Task to complete: Reproduce the entries. Each one must match the original exactly.

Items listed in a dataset
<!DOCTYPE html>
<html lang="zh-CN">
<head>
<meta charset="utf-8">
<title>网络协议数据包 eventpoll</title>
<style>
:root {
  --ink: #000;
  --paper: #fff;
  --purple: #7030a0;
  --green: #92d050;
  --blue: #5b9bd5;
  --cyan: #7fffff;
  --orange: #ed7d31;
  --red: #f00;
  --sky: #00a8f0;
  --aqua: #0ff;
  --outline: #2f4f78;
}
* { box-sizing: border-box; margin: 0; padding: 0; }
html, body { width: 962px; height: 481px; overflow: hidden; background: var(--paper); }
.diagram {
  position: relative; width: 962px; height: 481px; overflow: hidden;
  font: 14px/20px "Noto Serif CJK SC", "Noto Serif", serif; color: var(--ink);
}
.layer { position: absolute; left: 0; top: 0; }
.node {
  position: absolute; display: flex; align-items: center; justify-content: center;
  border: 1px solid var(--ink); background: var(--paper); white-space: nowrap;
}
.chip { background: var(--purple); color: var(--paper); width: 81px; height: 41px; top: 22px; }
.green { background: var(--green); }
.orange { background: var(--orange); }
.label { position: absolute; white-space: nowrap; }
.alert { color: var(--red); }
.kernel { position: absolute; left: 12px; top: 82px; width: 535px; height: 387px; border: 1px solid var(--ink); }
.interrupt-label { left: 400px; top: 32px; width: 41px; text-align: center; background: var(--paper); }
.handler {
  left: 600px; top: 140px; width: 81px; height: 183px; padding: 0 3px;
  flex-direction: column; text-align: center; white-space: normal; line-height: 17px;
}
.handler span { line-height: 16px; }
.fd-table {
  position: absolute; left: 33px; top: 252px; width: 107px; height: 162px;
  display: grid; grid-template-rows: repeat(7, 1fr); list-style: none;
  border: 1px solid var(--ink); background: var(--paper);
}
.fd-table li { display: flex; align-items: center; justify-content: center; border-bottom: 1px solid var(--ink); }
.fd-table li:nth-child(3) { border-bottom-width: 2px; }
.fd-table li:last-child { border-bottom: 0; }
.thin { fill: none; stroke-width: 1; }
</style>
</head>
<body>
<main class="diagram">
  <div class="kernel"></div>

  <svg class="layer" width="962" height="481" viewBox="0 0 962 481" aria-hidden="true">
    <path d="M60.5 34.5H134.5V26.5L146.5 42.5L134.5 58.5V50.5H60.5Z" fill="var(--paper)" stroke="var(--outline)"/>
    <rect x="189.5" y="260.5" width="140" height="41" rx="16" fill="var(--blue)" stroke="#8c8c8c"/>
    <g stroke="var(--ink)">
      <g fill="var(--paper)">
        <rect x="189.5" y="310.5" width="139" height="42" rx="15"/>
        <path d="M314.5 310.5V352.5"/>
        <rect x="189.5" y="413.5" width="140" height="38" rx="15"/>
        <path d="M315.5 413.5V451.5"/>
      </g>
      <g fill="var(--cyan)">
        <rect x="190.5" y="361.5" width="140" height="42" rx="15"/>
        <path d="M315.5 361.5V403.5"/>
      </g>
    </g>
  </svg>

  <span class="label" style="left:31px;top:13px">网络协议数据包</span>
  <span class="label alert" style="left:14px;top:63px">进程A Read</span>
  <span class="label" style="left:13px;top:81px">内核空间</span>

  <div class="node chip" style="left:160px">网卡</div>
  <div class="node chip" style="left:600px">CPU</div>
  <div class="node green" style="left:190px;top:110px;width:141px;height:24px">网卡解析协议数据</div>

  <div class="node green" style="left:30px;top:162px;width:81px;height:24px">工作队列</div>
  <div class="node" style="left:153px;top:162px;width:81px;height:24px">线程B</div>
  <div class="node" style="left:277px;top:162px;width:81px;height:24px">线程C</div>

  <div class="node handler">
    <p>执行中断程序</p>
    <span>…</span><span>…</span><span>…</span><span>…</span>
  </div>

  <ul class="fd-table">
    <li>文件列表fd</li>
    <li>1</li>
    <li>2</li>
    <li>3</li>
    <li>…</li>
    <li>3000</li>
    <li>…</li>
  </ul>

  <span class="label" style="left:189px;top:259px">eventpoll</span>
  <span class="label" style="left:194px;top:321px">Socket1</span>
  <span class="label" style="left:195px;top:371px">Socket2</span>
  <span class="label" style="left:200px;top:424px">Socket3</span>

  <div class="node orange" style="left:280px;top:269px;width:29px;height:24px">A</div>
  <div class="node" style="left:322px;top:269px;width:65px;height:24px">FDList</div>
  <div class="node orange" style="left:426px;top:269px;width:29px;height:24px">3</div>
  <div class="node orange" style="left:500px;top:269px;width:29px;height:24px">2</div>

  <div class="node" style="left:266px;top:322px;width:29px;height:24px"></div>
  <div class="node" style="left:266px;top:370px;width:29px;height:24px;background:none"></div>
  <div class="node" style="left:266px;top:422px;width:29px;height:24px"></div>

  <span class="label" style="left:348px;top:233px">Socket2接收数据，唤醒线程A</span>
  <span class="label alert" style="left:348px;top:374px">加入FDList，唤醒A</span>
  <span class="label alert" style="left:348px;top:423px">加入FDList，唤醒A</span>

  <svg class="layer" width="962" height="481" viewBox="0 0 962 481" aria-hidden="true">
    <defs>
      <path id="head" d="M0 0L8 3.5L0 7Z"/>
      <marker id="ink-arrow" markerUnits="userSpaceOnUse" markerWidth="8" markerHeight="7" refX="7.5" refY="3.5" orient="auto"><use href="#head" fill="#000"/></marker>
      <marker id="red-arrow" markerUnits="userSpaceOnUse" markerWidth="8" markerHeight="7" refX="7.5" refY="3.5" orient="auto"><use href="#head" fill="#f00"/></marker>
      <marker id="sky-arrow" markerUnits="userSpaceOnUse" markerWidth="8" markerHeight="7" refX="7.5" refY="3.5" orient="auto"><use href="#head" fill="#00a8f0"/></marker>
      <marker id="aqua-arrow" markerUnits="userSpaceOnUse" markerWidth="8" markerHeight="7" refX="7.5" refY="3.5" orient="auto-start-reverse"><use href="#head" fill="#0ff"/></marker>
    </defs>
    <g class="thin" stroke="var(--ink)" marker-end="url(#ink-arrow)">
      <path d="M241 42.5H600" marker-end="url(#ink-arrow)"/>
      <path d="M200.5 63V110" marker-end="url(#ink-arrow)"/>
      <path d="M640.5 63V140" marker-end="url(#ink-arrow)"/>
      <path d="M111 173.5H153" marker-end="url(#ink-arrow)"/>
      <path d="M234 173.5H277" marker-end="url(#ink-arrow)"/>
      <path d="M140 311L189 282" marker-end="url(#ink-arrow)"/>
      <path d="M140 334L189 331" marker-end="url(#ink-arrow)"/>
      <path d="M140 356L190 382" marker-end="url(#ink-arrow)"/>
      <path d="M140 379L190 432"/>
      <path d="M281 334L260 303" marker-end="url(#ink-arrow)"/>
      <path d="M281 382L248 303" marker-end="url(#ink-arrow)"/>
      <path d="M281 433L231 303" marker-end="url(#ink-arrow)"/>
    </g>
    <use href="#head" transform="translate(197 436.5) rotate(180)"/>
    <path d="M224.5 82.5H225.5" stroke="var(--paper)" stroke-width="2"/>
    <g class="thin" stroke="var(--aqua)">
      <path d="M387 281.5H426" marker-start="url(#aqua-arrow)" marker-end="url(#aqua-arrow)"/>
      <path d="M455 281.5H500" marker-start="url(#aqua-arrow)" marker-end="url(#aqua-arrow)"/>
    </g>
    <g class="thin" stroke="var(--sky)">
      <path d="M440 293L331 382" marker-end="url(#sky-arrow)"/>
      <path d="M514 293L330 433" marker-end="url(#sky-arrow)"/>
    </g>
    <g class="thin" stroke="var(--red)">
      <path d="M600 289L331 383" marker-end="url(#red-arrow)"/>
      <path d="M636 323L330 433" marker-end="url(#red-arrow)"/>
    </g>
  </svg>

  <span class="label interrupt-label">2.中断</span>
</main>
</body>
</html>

Response box:
<!DOCTYPE html>
<html lang="zh-CN">
<head>
<meta charset="utf-8">
<title>网络协议数据包 eventpoll</title>
<style>
:root {
  --ink: #000;
  --paper: #fff;
  --purple: #7030a0;
  --green: #92d050;
  --blue: #5b9bd5;
  --cyan: #7fffff;
  --orange: #ed7d31;
  --red: #f00;
  --sky: #00a8f0;
  --aqua: #0ff;
  --outline: #2f4f78;
}
* { box-sizing: border-box; margin: 0; padding: 0; }
html, body { width: 962px; height: 481px; overflow: hidden; background: var(--paper); }
.diagram {
  position: relative; width: 962px; height: 481px; overflow: hidden;
  font: 14px/20px "Noto Serif CJK SC", "Noto Serif", serif; color: var(--ink);
}
.layer { position: absolute; left: 0; top: 0; }
.node {
  position: absolute; display: flex; align-items: center; justify-content: center;
  border: 1px solid var(--ink); background: var(--paper); white-space: nowrap;
}
.chip { background: var(--purple); color: var(--paper); width: 81px; height: 41px; top: 22px; }
.green { background: var(--green); }
.orange { background: var(--orange); }
.label { position: absolute; white-space: nowrap; }
.alert { color: var(--red); }
.kernel { position: absolute; left: 12px; top: 82px; width: 535px; height: 387px; border: 1px solid var(--ink); }
.interrupt-label { left: 400px; top: 32px; width: 41px; text-align: center; background: var(--paper); }
.handler {
  left: 600px; top: 140px; width: 81px; height: 183px; padding: 0 3px;
  flex-direction: column; text-align: center; white-space: normal; line-height: 17px;
}
.handler span { line-height: 16px; }
.fd-table {
  position: absolute; left: 33px; top: 252px; width: 107px; height: 162px;
  display: grid; grid-template-rows: repeat(7, 1fr); list-style: none;
  border: 1px solid var(--ink); background: var(--paper);
}
.fd-table li { display: flex; align-items: center; justify-content: center; border-bottom: 1px solid var(--ink); }
.fd-table li:nth-child(3) { border-bottom-width: 2px; }
.fd-table li:last-child { border-bottom: 0; }
.thin { fill: none; stroke-width: 1; }
</style>
</head>
<body>
<main class="diagram">
  <div class="kernel"></div>

  <svg class="layer" width="962" height="481" viewBox="0 0 962 481" aria-hidden="true">
    <path d="M60.5 34.5H134.5V26.5L146.5 42.5L134.5 58.5V50.5H60.5Z" fill="var(--paper)" stroke="var(--outline)"/>
    <rect x="189.5" y="260.5" width="140" height="41" rx="16" fill="var(--blue)" stroke="#8c8c8c"/>
    <g stroke="var(--ink)">
      <g fill="var(--paper)">
        <rect x="189.5" y="310.5" width="139" height="42" rx="15"/>
        <path d="M314.5 310.5V352.5"/>
        <rect x="189.5" y="413.5" width="140" height="38" rx="15"/>
        <path d="M315.5 413.5V451.5"/>
      </g>
      <g fill="var(--cyan)">
        <rect x="190.5" y="361.5" width="140" height="42" rx="15"/>
        <path d="M315.5 361.5V403.5"/>
      </g>
    </g>
  </svg>

  <span class="label" style="left:31px;top:13px">网络协议数据包</span>
  <span class="label alert" style="left:14px;top:63px">进程A Read</span>
  <span class="label" style="left:13px;top:81px">内核空间</span>

  <div class="node chip" style="left:160px">网卡</div>
  <div class="node chip" style="left:600px">CPU</div>
  <div class="node green" style="left:190px;top:110px;width:141px;height:24px">网卡解析协议数据</div>

  <div class="node green" style="left:30px;top:162px;width:81px;height:24px">工作队列</div>
  <div class="node" style="left:153px;top:162px;width:81px;height:24px">线程B</div>
  <div class="node" style="left:277px;top:162px;width:81px;height:24px">线程C</div>

  <div class="node handler">
    <p>执行中断程序</p>
    <span>…</span><span>…</span><span>…</span><span>…</span>
  </div>

  <ul class="fd-table">
    <li>文件列表fd</li>
    <li>1</li>
    <li>2</li>
    <li>3</li>
    <li>…</li>
    <li>3000</li>
    <li>…</li>
  </ul>

  <span class="label" style="left:189px;top:259px">eventpoll</span>
  <span class="label" style="left:194px;top:321px">Socket1</span>
  <span class="label" style="left:195px;top:371px">Socket2</span>
  <span class="label" style="left:200px;top:424px">Socket3</span>

  <div class="node orange" style="left:280px;top:269px;width:29px;height:24px">A</div>
  <div class="node" style="left:322px;top:269px;width:65px;height:24px">FDList</div>
  <div class="node orange" style="left:426px;top:269px;width:29px;height:24px">3</div>
  <div class="node orange" style="left:500px;top:269px;width:29px;height:24px">2</div>

  <div class="node" style="left:266px;top:322px;width:29px;height:24px"></div>
  <div class="node" style="left:266px;top:370px;width:29px;height:24px;background:none"></div>
  <div class="node" style="left:266px;top:422px;width:29px;height:24px"></div>

  <span class="label" style="left:348px;top:233px">Socket2接收数据，唤醒线程A</span>
  <span class="label alert" style="left:348px;top:374px">加入FDList，唤醒A</span>
  <span class="label alert" style="left:348px;top:423px">加入FDList，唤醒A</span>

  <svg class="layer" width="962" height="481" viewBox="0 0 962 481" aria-hidden="true">
    <defs>
      <path id="head" d="M0 0L8 3.5L0 7Z"/>
      <marker id="ink-arrow" markerUnits="userSpaceOnUse" markerWidth="8" markerHeight="7" refX="7.5" refY="3.5" orient="auto"><use href="#head" fill="#000"/></marker>
      <marker id="red-arrow" markerUnits="userSpaceOnUse" markerWidth="8" markerHeight="7" refX="7.5" refY="3.5" orient="auto"><use href="#head" fill="#f00"/></marker>
      <marker id="sky-arrow" markerUnits="userSpaceOnUse" markerWidth="8" markerHeight="7" refX="7.5" refY="3.5" orient="auto"><use href="#head" fill="#00a8f0"/></marker>
      <marker id="aqua-arrow" markerUnits="userSpaceOnUse" markerWidth="8" markerHeight="7" refX="7.5" refY="3.5" orient="auto-start-reverse"><use href="#head" fill="#0ff"/></marker>
    </defs>
    <g class="thin" stroke="var(--ink)" marker-end="url(#ink-arrow)">
      <path d="M241 42.5H600" marker-end="url(#ink-arrow)"/>
      <path d="M200.5 63V110" marker-end="url(#ink-arrow)"/>
      <path d="M640.5 63V140" marker-end="url(#ink-arrow)"/>
      <path d="M111 173.5H153" marker-end="url(#ink-arrow)"/>
      <path d="M234 173.5H277" marker-end="url(#ink-arrow)"/>
      <path d="M140 311L189 282" marker-end="url(#ink-arrow)"/>
      <path d="M140 334L189 331" marker-end="url(#ink-arrow)"/>
      <path d="M140 356L190 382" marker-end="url(#ink-arrow)"/>
      <path d="M140 379L190 432"/>
      <path d="M281 334L260 303" marker-end="url(#ink-arrow)"/>
      <path d="M281 382L248 303" marker-end="url(#ink-arrow)"/>
      <path d="M281 433L231 303" marker-end="url(#ink-arrow)"/>
    </g>
    <use href="#head" transform="translate(197 436.5) rotate(180)"/>
    <path d="M224.5 82.5H225.5" stroke="var(--paper)" stroke-width="2"/>
    <g class="thin" stroke="var(--aqua)">
      <path d="M387 281.5H426" marker-start="url(#aqua-arrow)" marker-end="url(#aqua-arrow)"/>
      <path d="M455 281.5H500" marker-start="url(#aqua-arrow)" marker-end="url(#aqua-arrow)"/>
    </g>
    <g class="thin" stroke="var(--sky)">
      <path d="M440 293L331 382" marker-end="url(#sky-arrow)"/>
      <path d="M514 293L330 433" marker-end="url(#sky-arrow)"/>
    </g>
    <g class="thin" stroke="var(--red)">
      <path d="M600 289L331 383" marker-end="url(#red-arrow)"/>
      <path d="M636 323L330 433" marker-end="url(#red-arrow)"/>
    </g>
  </svg>

  <span class="label interrupt-label">2.中断</span>
</main>
</body>
</html>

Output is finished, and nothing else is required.